Outlook for Oil Sands Growth

Oil sands production is projected to continue growing, but the pace of expansion is expected to slow:

  • The Canadian Association of Petroleum Producers (CAPP) forecasts oil sands output will grow from 3.1 million b/d currently to 3.8 million b/d by 2030.
  • Longer-term growth faces constraints from high costs, lack of new pipeline capacity and environmental regulations.
  • CAPP expects total Canadian oil production to plateau around 5.6 million b/d over the next decade.

Slower oil sands growth and flat total production signal Canada will become increasingly dependent on foreign oil imports to meet rising consumption, unless new discoveries are made.

Can Demand Reduction and Efficiency Reduce Imports?

Rather than relying on increased domestic supply alone, reducing Canada’s oil consumption through fuel efficiency and alternatives could curb import growth. Steps Canada could take include:

  • Increasing fuel economy standards for vehicles to lower gasoline demand.
  • Electrifying more vehicle fleets, including passenger cars, transit and commercial vehicles.
  • Promoting biofuels such as ethanol and biodiesel to displace petroleum fuels.
  • Incentivizing efficient building design, smart thermostats and energy audits to cut heating oil use.
  • Investing in public transit and Smart Growth urban planning to reduce driving.

More ambitious demand reduction policies could make a major dent in forecasted oil consumption growth of 300,000 b/d by 2030. This would significantly curb the need for increased oil imports.


Canada produces substantial amounts of oil, particularly from the Alberta oil sands.
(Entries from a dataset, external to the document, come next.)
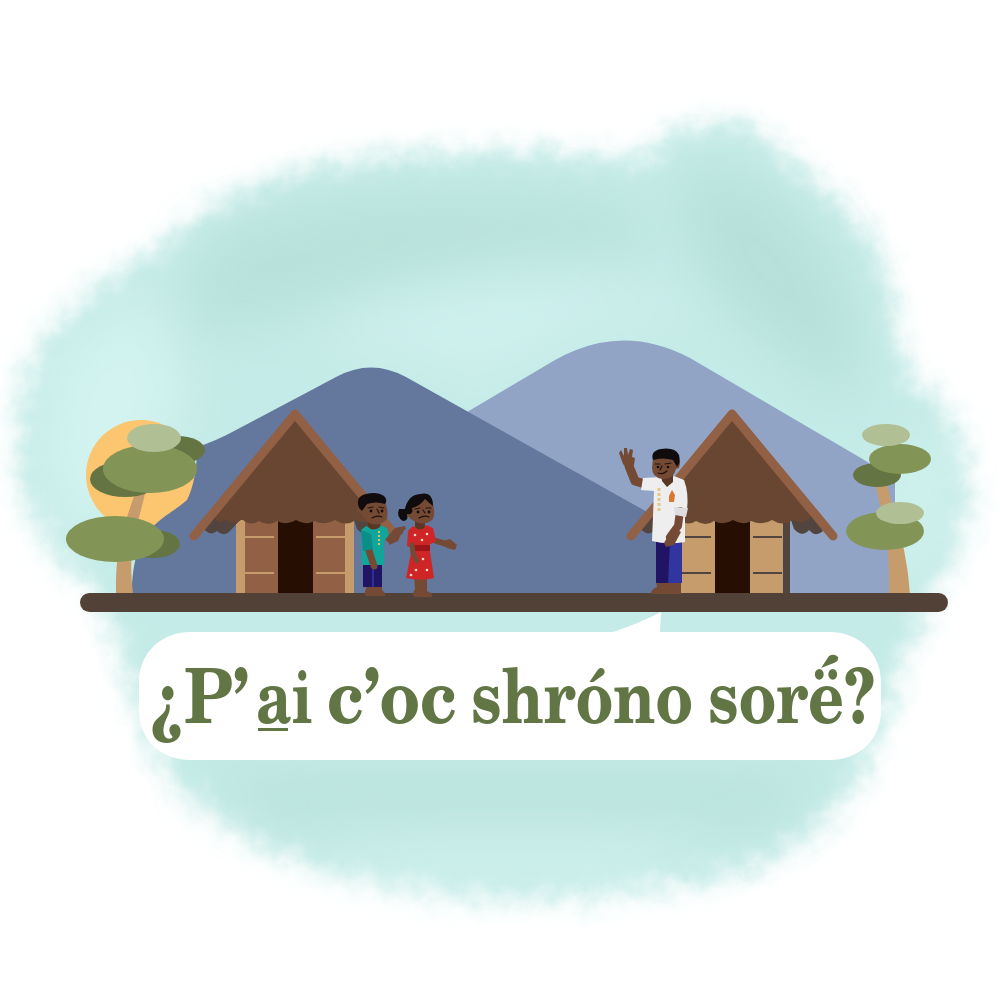
<!DOCTYPE html>
<html lang="mul">
<head>
<meta charset="utf-8">
<title>Village greeting</title>
<style>
:root{--wash:#c4ebe7;--wash-deep:#b2ddd5;--wash-light:#d6f5f2;--hill-near:#64789e;--hill-far:#91a4c6;--sun:#fcc56f;--leaf:#829556;--leaf-dark:#647442;--leaf-pale:#b1bf94;--trunk:#c69c6d;--roof:#694632;--roof-edge:#916045;--eave:#52443f;--wall:#916045;--door:#260e03;--ground:#524137;--skin:#754a35;--skin-dark:#593725;--hair:#100b0d;--navy:#201564;--teal:#10a69b;--red:#cf2527;--shirt:#eeeeef;--lettering:#627545}
html,body{margin:0;background:#fff}
body{width:1000px;height:1000px;overflow:hidden}
svg{display:block}
.near{fill:var(--hill-near)}.far{fill:var(--hill-far)}
.leaf{fill:var(--leaf)}.leaf-dark{fill:var(--leaf-dark)}.leaf-pale{fill:var(--leaf-pale)}.trunk{fill:var(--trunk)}
.skin{fill:var(--skin)}.skin-dark{fill:var(--skin-dark)}.hair{fill:var(--hair)}.navy{fill:var(--navy)}
.arm{fill:none;stroke:var(--skin);stroke-linecap:round;stroke-linejoin:round}
.feature{fill:none;stroke:#22120c;stroke-width:1.2;stroke-linecap:round}
.phrase{font-family:"TeX Gyre Schola","Noto Serif",serif;font-weight:700;font-size:76px;fill:var(--lettering)}
</style>
</head>
<body>
<svg width="1000" height="1000" viewBox="0 0 1000 1000">
<defs>
<filter id="watercolor" x="-10%" y="-10%" width="120%" height="120%">
<feGaussianBlur stdDeviation="13" result="soft"/>
<feTurbulence type="fractalNoise" baseFrequency="0.045" numOctaves="4" seed="8" result="grain"/>
<feDisplacementMap in="soft" in2="grain" scale="26" xChannelSelector="R" yChannelSelector="G"/>
</filter>
<filter id="bleed" x="-40%" y="-40%" width="180%" height="180%"><feGaussianBlur stdDeviation="26"/></filter>
<path id="roof-shape" d="M295 412 L195 535 Q201 523 207 529 Q215 534 221 526 Q228 522 235 524 Q243 526 250 520 Q258 525 266 521 Q275 526 284 520 Q294 527 303 520 Q314 526 324 520 Q336 526 347 522 Q358 526 369 523 L390 530 Z"/>
<g id="hut-roof">
<path fill="var(--eave)" d="M203 528 Q210 537 217 531 Q224 538 231 530 L240 520 H354 L357 529 Q365 538 372 530 Q379 538 386 531 L375 510 H215 Z"/>
<path fill="var(--roof)" d="M295 416 L214 516 Q219 526 226 519 Q234 527 242 519 Q250 527 259 521 Q269 527 277 521 Q287 526 296 520 Q306 526 314 521 Q326 526 335 520 Q346 527 356 520 Q367 526 374 516 Z"/>
<path d="M194 536 L295 414 L396 536" fill="none" stroke="var(--roof-edge)" stroke-width="9" stroke-linecap="round" stroke-linejoin="round"/>
</g>
</defs>

<g id="sky-wash">
<path filter="url(#watercolor)" fill="var(--wash)" d="M20 400 C40 320 100 280 165 245 C220 185 310 160 410 155 C500 142 590 160 650 155 C670 120 730 110 770 140 C800 175 850 200 875 245 C900 290 890 360 925 390 C970 420 980 500 955 550 C925 610 910 640 885 715 C860 800 810 860 700 882 C600 895 510 908 420 888 C310 878 210 830 165 770 C130 715 120 630 95 590 C40 555 5 480 20 400 Z"/>
<g filter="url(#bleed)">
<path fill="var(--wash-deep)" opacity=".75" d="M680 175 C750 160 820 220 855 320 L850 400 L760 330 C700 290 690 240 680 175 Z"/>
<path fill="var(--wash-deep)" opacity=".7" d="M210 240 C300 200 400 190 620 205 L660 250 C500 250 390 270 300 310 L180 330 Z"/>
<path fill="var(--wash-light)" opacity=".8" d="M50 360 L150 290 L190 400 L90 560 L40 470 Z"/>
<path fill="var(--wash-light)" opacity=".55" d="M300 345 C430 270 610 260 720 320 L600 330 L480 390 L400 360 Z"/>
<path fill="var(--wash-light)" opacity=".9" d="M900 430 L945 450 L930 550 L890 600 Z"/>
<path fill="var(--wash-deep)" opacity=".6" d="M190 775 H830 L760 825 H290 Z"/>
<path fill="var(--wash-light)" opacity=".6" d="M290 835 H720 L620 880 H410 Z"/>
</g>
</g>

<g id="hills">
<path class="far" d="M440 428 L555 360 Q622 322 690 358 L895 478 V594 H440 Z"/>
<circle cx="141" cy="475" r="55" fill="var(--sun)"/>
<path class="near" d="M132 594 C132 525 165 520 187 500 Q197 480 197 447 Q216 441 236 430 L336 377 Q371 358 406 377 L690 536 V594 Z"/>
</g>

<g id="tree-left">
<path class="trunk" d="M116 594 Q115 550 126 520 L136 490 H146 L132 545 Q130 570 133 594 Z"/>
<ellipse class="leaf-dark" cx="177" cy="450" rx="28" ry="14"/>
<ellipse class="leaf-dark" cx="125" cy="479" rx="35" ry="18"/>
<ellipse class="leaf" cx="150" cy="469" rx="47" ry="24"/>
<ellipse class="leaf-pale" cx="154" cy="438" rx="27" ry="14"/>
<ellipse class="leaf-dark" cx="153" cy="544" rx="27" ry="14"/>
<ellipse class="leaf" cx="115" cy="539" rx="49" ry="23"/>
</g>

<g id="tree-right">
<path class="trunk" d="M874 478 H886 L893 510 Q907 550 910 594 H889 Q890 540 880 505 Z"/>
<ellipse class="leaf-dark" cx="877" cy="475" rx="24" ry="12"/>
<ellipse class="leaf" cx="900" cy="459" rx="31" ry="15"/>
<ellipse class="leaf-pale" cx="886" cy="435" rx="24" ry="11"/>
<ellipse class="leaf-dark" cx="904" cy="532" rx="19" ry="13"/>
<ellipse class="leaf" cx="885" cy="531" rx="39" ry="19"/>
<ellipse class="leaf-pale" cx="900" cy="513" rx="24" ry="11"/>
</g>

<g id="hut-left">
<rect x="236" y="515" width="118" height="79" fill="var(--wall)"/>
<path class="trunk" d="M236 515 H245 V594 H236 Z M345 515 H354 V594 H345 Z"/>
<rect x="278" y="515" width="35" height="79" fill="var(--door)"/>
<path d="M245 537 H274 M245 573 H274 M316 537 H345 M316 573 H345" stroke="var(--trunk)" stroke-width="2"/>
<use href="#hut-roof"/>
</g>

<g id="hut-right">
<rect x="674" y="515" width="116" height="79" fill="var(--eave)"/>
<path class="trunk" d="M674 515 H715 V594 H674 Z M750 515 H783 V594 H750 Z"/>
<rect x="715" y="515" width="35" height="79" fill="var(--door)"/>
<path d="M682 537 H711 M682 573 H711 M753 537 H782 M753 573 H782" stroke="var(--eave)" stroke-width="2"/>
<use href="#hut-roof" x="437"/>
</g>

<rect id="ground" x="80" y="593" width="868" height="19" rx="9.5" fill="var(--ground)"/>

<g id="boy">
<path class="skin" d="M366 584 H382 V590 Q386 593 385 596 H366 Q363 594 366 589 Z"/>
<path class="navy" d="M363 562 H382 V587 H363 Z"/>
<path d="M373 566 V587" stroke="#3936a0" stroke-width="1.5"/>
<path class="arm" stroke-width="7" d="M380 531 L391 540 L400 531"/>
<path class="skin" d="M389 535 L395 528 L405 526 L406 529 L401 532 L398 541 L389 545 Z"/>
<path fill="var(--teal)" d="M366 526 Q373 530 380 525 L387 528 L389 535 L384 541 V565 H362 L361 530 Z"/>
<path class="arm" stroke-width="7" d="M367 544 L371 557 L374 566"/>
<path fill="#0b8e87" d="M361 530 L371 534 L373 549 L363 551 Z"/>
<path d="M379 531 V547" stroke="#d6c15b" stroke-width="2" stroke-dasharray="2 2"/>
<path class="skin-dark" d="M368 518 H380 V527 Q373 532 368 527 Z"/>
<path class="skin" d="M362 503 Q373 496 385 502 Q389 512 387 519 Q379 528 367 522 Q363 518 362 513 Q356 514 357 508 Q359 505 362 508 Z"/>
<path class="hair" d="M359 508 Q355 496 366 494 Q377 491 384 496 Q388 500 385 504 Q376 501 367 504 L362 511 Z"/>
<path class="feature" d="M368 508 L373 507 M379 507 L384 508 M372 518 Q377 515 382 517 M377 509 L379 513"/>
<circle class="hair" cx="371" cy="511" r="1.4"/><circle class="hair" cx="382" cy="511" r="1.4"/>
</g>

<g id="girl">
<path class="skin" d="M414 575 H427 V591 Q433 593 432 597 H414 Q412 594 415 589 Z"/>
<path class="arm" stroke-width="6" d="M430 539 L446 544"/>
<path class="skin" d="M443 541 L450 539 L457 545 L455 550 L447 548 Z"/>
<path fill="var(--red)" d="M413 526 Q421 531 427 525 L433 528 L436 541 L429 545 L434 578 Q421 581 406 578 L412 548 L407 546 L408 531 Z"/>
<path d="M412 548 H430" stroke="#9b1519" stroke-width="6"/>
<path class="arm" stroke-width="5" d="M412 545 L413 553 L417 561"/>
<g fill="#f2d8c9"><circle cx="415" cy="535" r="1.3"/><circle cx="427" cy="534" r="1.3"/><circle cx="422" cy="540" r="1.3"/><circle cx="416" cy="570" r="1.3"/><circle cx="427" cy="570" r="1.3"/><circle cx="423" cy="559" r="1.3"/><circle cx="411" cy="575" r="1.3"/></g>
<path class="skin-dark" d="M415 518 H425 V527 Q420 532 415 527 Z"/>
<path class="skin" d="M411 502 Q423 496 432 502 Q436 511 433 519 Q425 527 414 521 Q406 517 406 510 Z"/>
<path class="hair" d="M405 509 Q408 495 420 494 Q433 491 433 506 Q428 502 425 499 Q420 506 412 508 Q414 515 407 514 Q409 521 403 521 Q396 517 399 509 Z"/>
<path class="feature" d="M415 509 L420 508 M426 508 L431 508 M419 518 Q424 515 429 517 M423 510 L425 513"/>
<circle class="hair" cx="418" cy="512" r="1.4"/><circle class="hair" cx="429" cy="512" r="1.4"/>
</g>

<g id="man">
<path class="skin" d="M656 580 H681 V594 H651 Q651 589 657 587 Z"/>
<path class="navy" d="M656 540 H682 V583 H656 Z"/>
<path fill="#3035a0" d="M670 542 H682 V583 H668 Z"/>
<path class="arm" stroke-width="9" d="M648 485 L635 481 L629 466"/>
<path class="skin" d="M623 464 L619 453 L621 450 L624 456 L624 448 L627 448 L628 455 L630 449 L633 450 L632 457 L635 458 L634 465 Q629 472 623 464 Z"/>
<path fill="var(--shirt)" d="M643 478 L661 477 Q667 482 674 476 L684 480 Q689 493 687 510 L685 517 V542 Q667 545 652 541 L654 491 L641 490 Z"/>
<path class="arm" stroke-width="8" d="M680 511 L678 526 L670 537"/>
<path class="skin" d="M673 527 L681 532 L674 545 L666 547 L664 543 Z"/>
<path fill="#dddddf" d="M674 507 L688 508 L686 517 L675 515 Z"/>
<path d="M659 488 V511" stroke="#e8c685" stroke-width="3" stroke-dasharray="3 2"/>
<path fill="#d87831" d="M672 490 L675 495 L674 502 H669 V496 Z"/>
<path class="skin-dark" d="M661 474 H673 V482 L667 487 L662 481 Z"/>
<path class="skin" d="M653 458 Q665 450 677 457 Q682 460 679 468 L676 469 Q674 479 662 479 Q652 477 652 468 Z"/>
<path class="hair" d="M653 460 Q650 451 661 449 Q675 447 679 455 Q681 462 677 467 L673 460 Q662 457 653 460 Z"/>
<path class="feature" d="M655 464 L660 464 M665 464 L671 463 M658 473 Q663 475 667 471 M662 466 L660 470"/>
<circle class="hair" cx="658" cy="467" r="1.3"/><circle class="hair" cx="668" cy="467" r="1.3"/>
</g>

<g id="speech-bubble">
<path fill="#fff" d="M191 632 H613 Q640 623 661 612 L660 632 H829 C861 632 881 655 881 682 V710 C881 738 861 760 829 760 H191 C159 760 139 738 139 710 V682 C139 655 159 632 191 632 Z"/>
<g class="phrase" aria-label="¿P’a̱i c’oc shróno sorë́?">
<text x="151" y="723" textLength="31" lengthAdjust="spacingAndGlyphs">¿</text>
<text x="184" y="723" textLength="65" lengthAdjust="spacingAndGlyphs">P’</text>
<text x="256" y="723" textLength="57" lengthAdjust="spacingAndGlyphs">ai</text>
<text x="327" y="723" textLength="130" lengthAdjust="spacingAndGlyphs">c’oc</text>
<text x="471" y="723" textLength="222" lengthAdjust="spacingAndGlyphs">shróno</text>
<text x="708" y="723" textLength="100" lengthAdjust="spacingAndGlyphs">sor</text>
<text x="808" y="723" textLength="36" lengthAdjust="spacingAndGlyphs">ë</text>
<text x="844" y="723" textLength="31" lengthAdjust="spacingAndGlyphs">?</text>
<rect x="258" y="728" width="30" height="3"/>
<path d="M821 668 L829 656 Q834 653 838 657 Q839 661 834 663 Z"/>
</g>
</g>
</svg>
</body>
</html>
However, production costs and constraints on new pipelines limit the potential for massive supply increases. With Canada’s oil demand continuing to grow, especially in the transportation sector, the country will remain reliant on imported crude and refined products to close the gap between domestic supply and consumption.

While new offshore production could help stabilize imports, Canada will need to prioritize oil demand reduction through vehicle efficiency, biofuels and conservation measures in order to curb its dependence on foreign oil over the long term. A balanced strategy of modest supply increases plus aggressive demand management will provide the optimal path for Canadian energy security and emissions reductions.